Russia includes gas condensate — a side product also known as a “light oil” produced when companies extract natural gas — into its overall oil production statistics, which some other oil producing countries do not do.

As Russia is gradually increasing liquefied natural gas production (LNG), the share of gas condensate it is producing is also growing. Gas condensate now accounts for around 6 percent of Russian oil production.

Novak told reporters that in winter, Russia traditionally produces more gas condensate as it is launching new gas fields in the freezing temperatures.

“We believe that gas condensate should not be taken into account (of overall oil production statistics), as this is an absolutely different area related to gas production and gas supplies,” he said.

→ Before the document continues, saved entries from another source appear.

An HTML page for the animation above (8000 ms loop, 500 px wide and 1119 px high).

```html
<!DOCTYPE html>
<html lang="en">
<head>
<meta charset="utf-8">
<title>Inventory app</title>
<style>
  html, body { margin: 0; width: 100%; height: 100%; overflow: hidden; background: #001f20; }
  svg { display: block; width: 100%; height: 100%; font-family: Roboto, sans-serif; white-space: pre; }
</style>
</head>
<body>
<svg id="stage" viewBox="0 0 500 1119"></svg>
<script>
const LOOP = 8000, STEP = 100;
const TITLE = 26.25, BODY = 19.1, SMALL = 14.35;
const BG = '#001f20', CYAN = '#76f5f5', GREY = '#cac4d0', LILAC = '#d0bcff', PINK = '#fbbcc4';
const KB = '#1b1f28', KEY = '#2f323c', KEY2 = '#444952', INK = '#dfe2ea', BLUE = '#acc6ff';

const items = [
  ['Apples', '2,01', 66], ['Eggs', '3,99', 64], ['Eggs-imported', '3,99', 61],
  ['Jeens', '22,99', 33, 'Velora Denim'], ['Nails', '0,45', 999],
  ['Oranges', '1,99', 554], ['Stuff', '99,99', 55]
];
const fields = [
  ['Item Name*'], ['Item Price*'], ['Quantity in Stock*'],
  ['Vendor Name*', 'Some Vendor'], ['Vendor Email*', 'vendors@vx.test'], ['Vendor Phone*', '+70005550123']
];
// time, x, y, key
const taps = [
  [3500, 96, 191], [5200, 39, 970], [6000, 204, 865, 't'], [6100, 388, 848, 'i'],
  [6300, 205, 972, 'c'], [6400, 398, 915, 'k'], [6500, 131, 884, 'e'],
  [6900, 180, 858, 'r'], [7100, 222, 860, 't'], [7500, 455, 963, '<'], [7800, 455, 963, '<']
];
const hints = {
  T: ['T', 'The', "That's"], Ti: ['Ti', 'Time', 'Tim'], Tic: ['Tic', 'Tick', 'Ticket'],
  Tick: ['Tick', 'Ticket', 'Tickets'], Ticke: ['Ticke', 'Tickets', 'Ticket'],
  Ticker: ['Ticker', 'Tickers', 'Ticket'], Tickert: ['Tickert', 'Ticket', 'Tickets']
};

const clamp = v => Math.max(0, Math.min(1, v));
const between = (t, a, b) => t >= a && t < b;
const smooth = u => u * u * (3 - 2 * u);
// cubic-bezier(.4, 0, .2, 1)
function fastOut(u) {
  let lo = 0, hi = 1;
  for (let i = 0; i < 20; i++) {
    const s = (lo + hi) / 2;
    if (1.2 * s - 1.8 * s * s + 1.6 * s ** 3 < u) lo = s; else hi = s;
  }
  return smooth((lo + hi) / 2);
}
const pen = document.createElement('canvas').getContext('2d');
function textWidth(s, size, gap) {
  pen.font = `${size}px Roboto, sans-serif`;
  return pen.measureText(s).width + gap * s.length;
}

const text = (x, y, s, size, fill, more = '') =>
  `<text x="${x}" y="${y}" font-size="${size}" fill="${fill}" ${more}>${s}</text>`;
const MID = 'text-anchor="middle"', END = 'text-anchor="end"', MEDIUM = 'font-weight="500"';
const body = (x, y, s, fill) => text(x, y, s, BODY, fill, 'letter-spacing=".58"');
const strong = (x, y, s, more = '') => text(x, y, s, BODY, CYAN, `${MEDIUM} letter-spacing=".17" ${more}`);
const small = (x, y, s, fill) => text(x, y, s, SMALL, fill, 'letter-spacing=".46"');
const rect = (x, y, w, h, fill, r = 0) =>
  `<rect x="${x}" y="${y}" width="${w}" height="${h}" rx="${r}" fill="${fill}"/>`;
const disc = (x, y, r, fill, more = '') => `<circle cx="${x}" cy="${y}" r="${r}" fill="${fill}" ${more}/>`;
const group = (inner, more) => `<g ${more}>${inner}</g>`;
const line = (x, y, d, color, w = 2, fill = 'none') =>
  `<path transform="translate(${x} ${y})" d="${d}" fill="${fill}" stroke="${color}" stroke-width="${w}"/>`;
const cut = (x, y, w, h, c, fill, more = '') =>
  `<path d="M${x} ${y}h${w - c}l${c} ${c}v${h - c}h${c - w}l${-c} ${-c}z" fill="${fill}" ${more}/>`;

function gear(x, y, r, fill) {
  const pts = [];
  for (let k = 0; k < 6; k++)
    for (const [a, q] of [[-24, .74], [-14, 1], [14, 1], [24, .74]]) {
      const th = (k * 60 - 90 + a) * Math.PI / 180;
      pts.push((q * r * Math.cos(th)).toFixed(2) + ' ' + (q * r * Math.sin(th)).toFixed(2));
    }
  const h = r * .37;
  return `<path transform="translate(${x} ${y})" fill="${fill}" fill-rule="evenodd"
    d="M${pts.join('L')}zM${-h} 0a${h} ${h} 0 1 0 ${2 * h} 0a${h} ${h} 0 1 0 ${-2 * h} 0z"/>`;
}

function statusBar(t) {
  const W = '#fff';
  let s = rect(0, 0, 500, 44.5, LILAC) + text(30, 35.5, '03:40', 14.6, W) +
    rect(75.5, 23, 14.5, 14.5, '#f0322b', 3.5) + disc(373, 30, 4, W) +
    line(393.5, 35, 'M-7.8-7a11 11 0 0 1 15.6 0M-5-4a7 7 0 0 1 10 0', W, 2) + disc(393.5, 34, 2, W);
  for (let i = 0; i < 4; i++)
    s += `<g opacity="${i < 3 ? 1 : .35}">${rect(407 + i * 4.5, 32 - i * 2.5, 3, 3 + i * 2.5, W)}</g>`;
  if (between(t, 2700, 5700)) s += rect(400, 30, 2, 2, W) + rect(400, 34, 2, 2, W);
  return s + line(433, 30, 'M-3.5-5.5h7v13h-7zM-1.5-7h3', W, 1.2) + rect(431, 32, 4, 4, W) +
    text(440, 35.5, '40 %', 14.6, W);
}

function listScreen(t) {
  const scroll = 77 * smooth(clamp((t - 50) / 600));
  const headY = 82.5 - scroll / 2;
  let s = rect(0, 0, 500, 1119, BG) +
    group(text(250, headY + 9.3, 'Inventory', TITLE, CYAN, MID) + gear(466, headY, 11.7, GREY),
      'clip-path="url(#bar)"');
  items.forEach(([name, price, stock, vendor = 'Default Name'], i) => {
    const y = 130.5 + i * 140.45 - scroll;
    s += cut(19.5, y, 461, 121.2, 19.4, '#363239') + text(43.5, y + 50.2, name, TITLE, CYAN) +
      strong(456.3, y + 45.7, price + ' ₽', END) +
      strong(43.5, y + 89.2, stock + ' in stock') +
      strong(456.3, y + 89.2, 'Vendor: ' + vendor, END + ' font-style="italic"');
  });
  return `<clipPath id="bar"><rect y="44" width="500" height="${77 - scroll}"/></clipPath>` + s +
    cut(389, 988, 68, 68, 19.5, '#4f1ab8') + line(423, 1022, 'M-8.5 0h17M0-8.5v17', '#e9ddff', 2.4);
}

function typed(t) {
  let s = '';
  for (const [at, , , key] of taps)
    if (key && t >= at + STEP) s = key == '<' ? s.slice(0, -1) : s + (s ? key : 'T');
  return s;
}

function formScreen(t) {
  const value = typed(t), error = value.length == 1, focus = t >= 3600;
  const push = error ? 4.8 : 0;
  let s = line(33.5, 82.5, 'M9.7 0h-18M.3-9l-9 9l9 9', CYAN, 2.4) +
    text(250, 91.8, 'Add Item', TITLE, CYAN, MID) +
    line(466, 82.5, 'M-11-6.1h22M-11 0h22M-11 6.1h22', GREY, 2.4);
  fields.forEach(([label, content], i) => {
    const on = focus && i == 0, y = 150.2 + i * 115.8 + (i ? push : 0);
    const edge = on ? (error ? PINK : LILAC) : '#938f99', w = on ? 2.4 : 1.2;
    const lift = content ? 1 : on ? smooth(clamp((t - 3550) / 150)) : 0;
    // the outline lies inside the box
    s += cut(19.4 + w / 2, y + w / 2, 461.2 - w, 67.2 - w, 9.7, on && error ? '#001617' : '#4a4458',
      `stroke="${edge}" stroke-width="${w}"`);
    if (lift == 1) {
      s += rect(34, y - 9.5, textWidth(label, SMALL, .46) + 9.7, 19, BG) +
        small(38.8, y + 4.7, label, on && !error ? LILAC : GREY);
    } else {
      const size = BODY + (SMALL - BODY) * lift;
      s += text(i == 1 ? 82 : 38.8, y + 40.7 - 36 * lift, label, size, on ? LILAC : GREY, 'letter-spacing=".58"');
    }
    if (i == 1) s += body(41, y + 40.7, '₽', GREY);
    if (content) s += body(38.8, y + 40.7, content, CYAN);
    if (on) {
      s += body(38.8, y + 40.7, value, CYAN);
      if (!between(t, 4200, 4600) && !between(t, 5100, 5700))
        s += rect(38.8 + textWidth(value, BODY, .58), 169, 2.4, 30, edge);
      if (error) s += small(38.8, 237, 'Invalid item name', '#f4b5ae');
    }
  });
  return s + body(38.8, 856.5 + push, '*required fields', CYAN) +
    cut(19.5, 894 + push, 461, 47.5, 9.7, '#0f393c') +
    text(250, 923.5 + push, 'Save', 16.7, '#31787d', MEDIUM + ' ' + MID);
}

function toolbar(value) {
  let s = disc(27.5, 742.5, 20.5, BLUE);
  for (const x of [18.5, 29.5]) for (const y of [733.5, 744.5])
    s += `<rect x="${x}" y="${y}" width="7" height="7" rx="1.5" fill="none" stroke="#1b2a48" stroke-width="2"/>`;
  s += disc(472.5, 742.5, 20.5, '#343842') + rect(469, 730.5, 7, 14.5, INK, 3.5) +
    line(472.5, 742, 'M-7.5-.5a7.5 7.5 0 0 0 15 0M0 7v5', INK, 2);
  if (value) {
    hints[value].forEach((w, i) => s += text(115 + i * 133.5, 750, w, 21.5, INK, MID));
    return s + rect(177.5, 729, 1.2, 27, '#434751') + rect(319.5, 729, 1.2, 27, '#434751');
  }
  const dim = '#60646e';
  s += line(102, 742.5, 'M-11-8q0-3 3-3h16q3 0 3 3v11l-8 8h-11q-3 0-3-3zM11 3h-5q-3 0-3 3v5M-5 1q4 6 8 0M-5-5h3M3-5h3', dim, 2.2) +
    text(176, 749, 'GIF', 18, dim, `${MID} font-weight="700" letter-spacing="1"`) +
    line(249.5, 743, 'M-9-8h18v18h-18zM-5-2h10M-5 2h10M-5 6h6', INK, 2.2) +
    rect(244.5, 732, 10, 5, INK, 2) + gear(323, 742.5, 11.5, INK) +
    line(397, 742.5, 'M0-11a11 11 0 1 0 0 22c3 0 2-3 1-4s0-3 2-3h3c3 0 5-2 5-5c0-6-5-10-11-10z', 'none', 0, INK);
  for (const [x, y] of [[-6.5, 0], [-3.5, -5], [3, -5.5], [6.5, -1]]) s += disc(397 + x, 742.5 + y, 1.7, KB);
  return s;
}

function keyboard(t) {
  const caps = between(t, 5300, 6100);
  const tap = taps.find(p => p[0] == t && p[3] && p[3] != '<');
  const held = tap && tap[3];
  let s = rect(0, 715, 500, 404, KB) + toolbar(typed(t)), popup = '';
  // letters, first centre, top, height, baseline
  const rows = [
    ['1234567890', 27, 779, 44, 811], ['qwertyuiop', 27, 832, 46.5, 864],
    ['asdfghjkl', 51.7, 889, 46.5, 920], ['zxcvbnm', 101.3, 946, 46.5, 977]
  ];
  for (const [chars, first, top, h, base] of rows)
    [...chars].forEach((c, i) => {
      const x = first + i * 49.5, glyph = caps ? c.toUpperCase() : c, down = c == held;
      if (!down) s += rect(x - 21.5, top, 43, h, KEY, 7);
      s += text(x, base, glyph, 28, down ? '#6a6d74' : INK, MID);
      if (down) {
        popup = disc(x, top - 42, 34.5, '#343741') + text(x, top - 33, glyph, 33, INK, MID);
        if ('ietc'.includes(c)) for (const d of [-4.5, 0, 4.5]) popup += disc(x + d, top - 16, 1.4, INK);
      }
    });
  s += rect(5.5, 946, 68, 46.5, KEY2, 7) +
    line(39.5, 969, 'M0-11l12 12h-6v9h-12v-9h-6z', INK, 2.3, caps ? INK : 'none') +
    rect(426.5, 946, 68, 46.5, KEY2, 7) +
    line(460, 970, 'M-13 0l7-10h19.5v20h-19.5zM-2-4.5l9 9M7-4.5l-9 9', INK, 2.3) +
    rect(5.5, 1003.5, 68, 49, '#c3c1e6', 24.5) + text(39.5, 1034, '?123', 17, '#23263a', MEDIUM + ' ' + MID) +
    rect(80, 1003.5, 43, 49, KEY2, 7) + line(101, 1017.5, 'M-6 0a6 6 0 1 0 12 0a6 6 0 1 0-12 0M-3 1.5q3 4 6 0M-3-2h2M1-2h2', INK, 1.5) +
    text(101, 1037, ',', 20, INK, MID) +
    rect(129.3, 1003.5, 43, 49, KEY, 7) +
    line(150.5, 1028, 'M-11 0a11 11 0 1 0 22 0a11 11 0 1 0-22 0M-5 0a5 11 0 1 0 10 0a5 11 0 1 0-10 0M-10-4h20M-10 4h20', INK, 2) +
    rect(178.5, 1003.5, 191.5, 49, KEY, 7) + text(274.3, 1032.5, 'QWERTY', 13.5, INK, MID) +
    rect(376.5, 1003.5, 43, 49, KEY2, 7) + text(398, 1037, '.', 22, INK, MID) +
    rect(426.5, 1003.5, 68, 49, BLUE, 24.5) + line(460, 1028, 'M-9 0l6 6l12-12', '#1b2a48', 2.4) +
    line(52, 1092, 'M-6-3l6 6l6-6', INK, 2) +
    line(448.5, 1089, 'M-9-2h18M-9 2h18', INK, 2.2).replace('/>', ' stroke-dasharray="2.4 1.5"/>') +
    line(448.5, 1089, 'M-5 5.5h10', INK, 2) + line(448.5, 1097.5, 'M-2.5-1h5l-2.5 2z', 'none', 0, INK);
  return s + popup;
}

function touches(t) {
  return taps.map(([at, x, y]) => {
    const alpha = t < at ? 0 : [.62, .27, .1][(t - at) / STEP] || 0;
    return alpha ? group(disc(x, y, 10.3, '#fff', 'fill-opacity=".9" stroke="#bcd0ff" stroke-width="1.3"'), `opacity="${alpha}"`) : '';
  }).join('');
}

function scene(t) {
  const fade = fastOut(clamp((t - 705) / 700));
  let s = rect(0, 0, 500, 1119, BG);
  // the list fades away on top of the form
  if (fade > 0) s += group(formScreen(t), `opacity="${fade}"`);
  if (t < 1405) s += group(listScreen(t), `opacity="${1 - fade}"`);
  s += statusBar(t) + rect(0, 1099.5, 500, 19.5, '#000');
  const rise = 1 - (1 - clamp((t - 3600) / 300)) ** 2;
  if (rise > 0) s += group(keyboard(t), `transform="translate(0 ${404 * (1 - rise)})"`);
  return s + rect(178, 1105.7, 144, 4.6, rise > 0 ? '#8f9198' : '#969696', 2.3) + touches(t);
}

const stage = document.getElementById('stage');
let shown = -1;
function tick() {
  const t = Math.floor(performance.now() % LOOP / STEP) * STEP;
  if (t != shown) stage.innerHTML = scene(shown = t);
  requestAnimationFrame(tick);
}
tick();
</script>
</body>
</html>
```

Three sources told Reuters on Tuesday that Russia is unlikely to agree to deepen cuts in oil output at a meeting with fellow exporters next month, but could commit to extend existing curbs to support Saudi Arabia.

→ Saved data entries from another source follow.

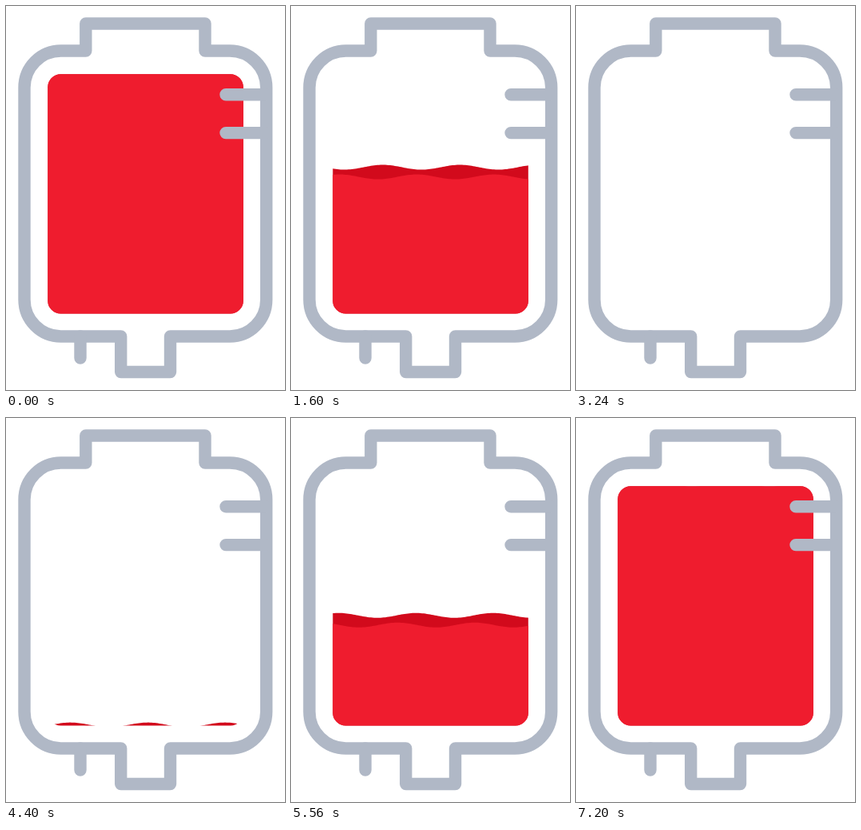
These frames come from a looping animation (349x480 px, 7.24 s). An HTML page:

```html
<!DOCTYPE html>
<html lang="en">
<head>
<meta charset="utf-8">
<title>Blood bag</title>
<style>
  html, body { margin: 0; height: 100%; overflow: hidden; background: #fff; }
  svg { display: block; width: 100vw; height: 100vh; }
</style>
</head>
<body>
<svg viewBox="0 0 349 480">
  <clipPath id="bag"><rect x="52.3" y="85.3" width="244.5" height="299.2" rx="16"/></clipPath>
  <g clip-path="url(#bag)">
    <path id="back" fill="#d20a1c"/>
    <path id="front" fill="#ef1c2e"/>
  </g>
  <g fill="none" stroke="#b0b8c6" stroke-width="15.4" stroke-linecap="round" stroke-linejoin="round">
    <path d="M99.8 56V22H249V56H280A45.7 46 0 0 1 325.7 102V367A45.7 46 0 0 1 280 413H205.5V457.5H143.7V413H68.7A45.7 46 0 0 1 23 367V102A45.7 46 0 0 1 68.7 56Z"/>
    <path d="M275 110.7H325M275 158.6H325M93 413V440"/>
  </g>
</svg>
<script>
const LOOP = 7240, EMPTY = 3750, PERIOD = 96.5, SWELL = 3;
const back = document.getElementById('back');
const front = document.getElementById('front');

// Surface height: eased fall while draining, eased rise while filling
function level(t) {
  const phase = t < EMPTY ? t - 1900 : 5600 - t;
  return 241.5 + 187 * Math.sin(phase * 7.2e-4);
}

// Filled area below a sine surface with a crest at x = crest
function wave(y, crest) {
  let d = 'M50 400';
  for (let x = 50; x <= 300; x += 2) {
    const h = y - SWELL * Math.cos((x - crest) * 2 * Math.PI / PERIOD);
    d += `L${x} ${h.toFixed(2)}`;
  }
  return d + 'L300 400Z';
}

function draw(t) {
  const y = level(t);
  back.setAttribute('d', wave(y, 115 - 0.1845 * (t - 1600)));
  front.setAttribute('d', wave(y + 12, 157 + 0.2133 * (t - 1600)));
}

const start = performance.now();
function frame(now) {
  draw(Math.max(0, now - start) % LOOP);
  requestAnimationFrame(frame);
}
draw(0);
requestAnimationFrame(frame);
</script>
</body>
</html>
```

On Wednesday, Novak declined to say that Russia’s position would be at upcoming OPEC+ meeting. Reuters uses a conversion rate of 7.33 barrels per ton of oil.


Commerzbank slapped with fine for deals with defunct Cypriot bank

Updated 05 July 2020

Commerzbank slapped with fine for deals with defunct Cypriot bank

  • Laiki, once Cyprus’s second-largest bank, was taken into administration and wound down in March 2013

FRANKFURT: Cyprus’s securities regulator has imposed a €650,000 ($730,800) fine on Germany’s Commerzbank for its role in transactions carried out by a local bank that collapsed during the country’s 2013 financial crisis.

The country’s CySEC commission said Commerzbank had been sanctioned over investment operations conducted by the now-defunct Laiki — also known as Cyprus Popular Bank — in 2011, following Laiki’s merger with Greece’s Marfin-Egnatia Bank.

Commerzbank declined to comment on the case, which followed an eight-year probe by Cypriot authorities.

The investigation, which was launched following calls by left-wing AKEL lawmaker Irene Charalambides, looked into whether the Cypriot deals may have broken laws prohibiting a company from buying its own stock.

CySEC said Laiki invested in two structured products issued by Commerzbank in 2008. Marfin-Egnatia, which was at that time a Laiki subsidiary, was an index sponsor responsible for the composition of the portfolio.

As a result of the 2011 merger between Laiki and Marfin-Egnatia, Laiki became the index sponsor, creating a conflict of interest, CySEC said.

It said Laiki and Commerzbank acted in “concert” to manipulate the market in relation to Laiki shares on several occasions in April and May 2011.

CySEC said it had not fined Laiki because it is in administration and did not want to put an additional burden on former depositors, bond holders and shareholders.

Laiki, once Cyprus’s second-largest bank, was taken into administration and wound down under terms of a €10 billion international financial assistance package to Cyprus in March 2013.

Some €4.3 billion in uninsured deposits exceeding the EU threshold of 100,000 were wiped out, and thousands of people lost their life savings.

Charalambides said she felt vindicated by the result of the investigation.

“The resolution authority should consider the possibility of civil lawsuits against Commerzbank to ensure that the funds channelled to these structured bonds, with the objective of manipulating shares, be returned, and given to depositors whose funds were subjected to a haircut,” she said in a statement.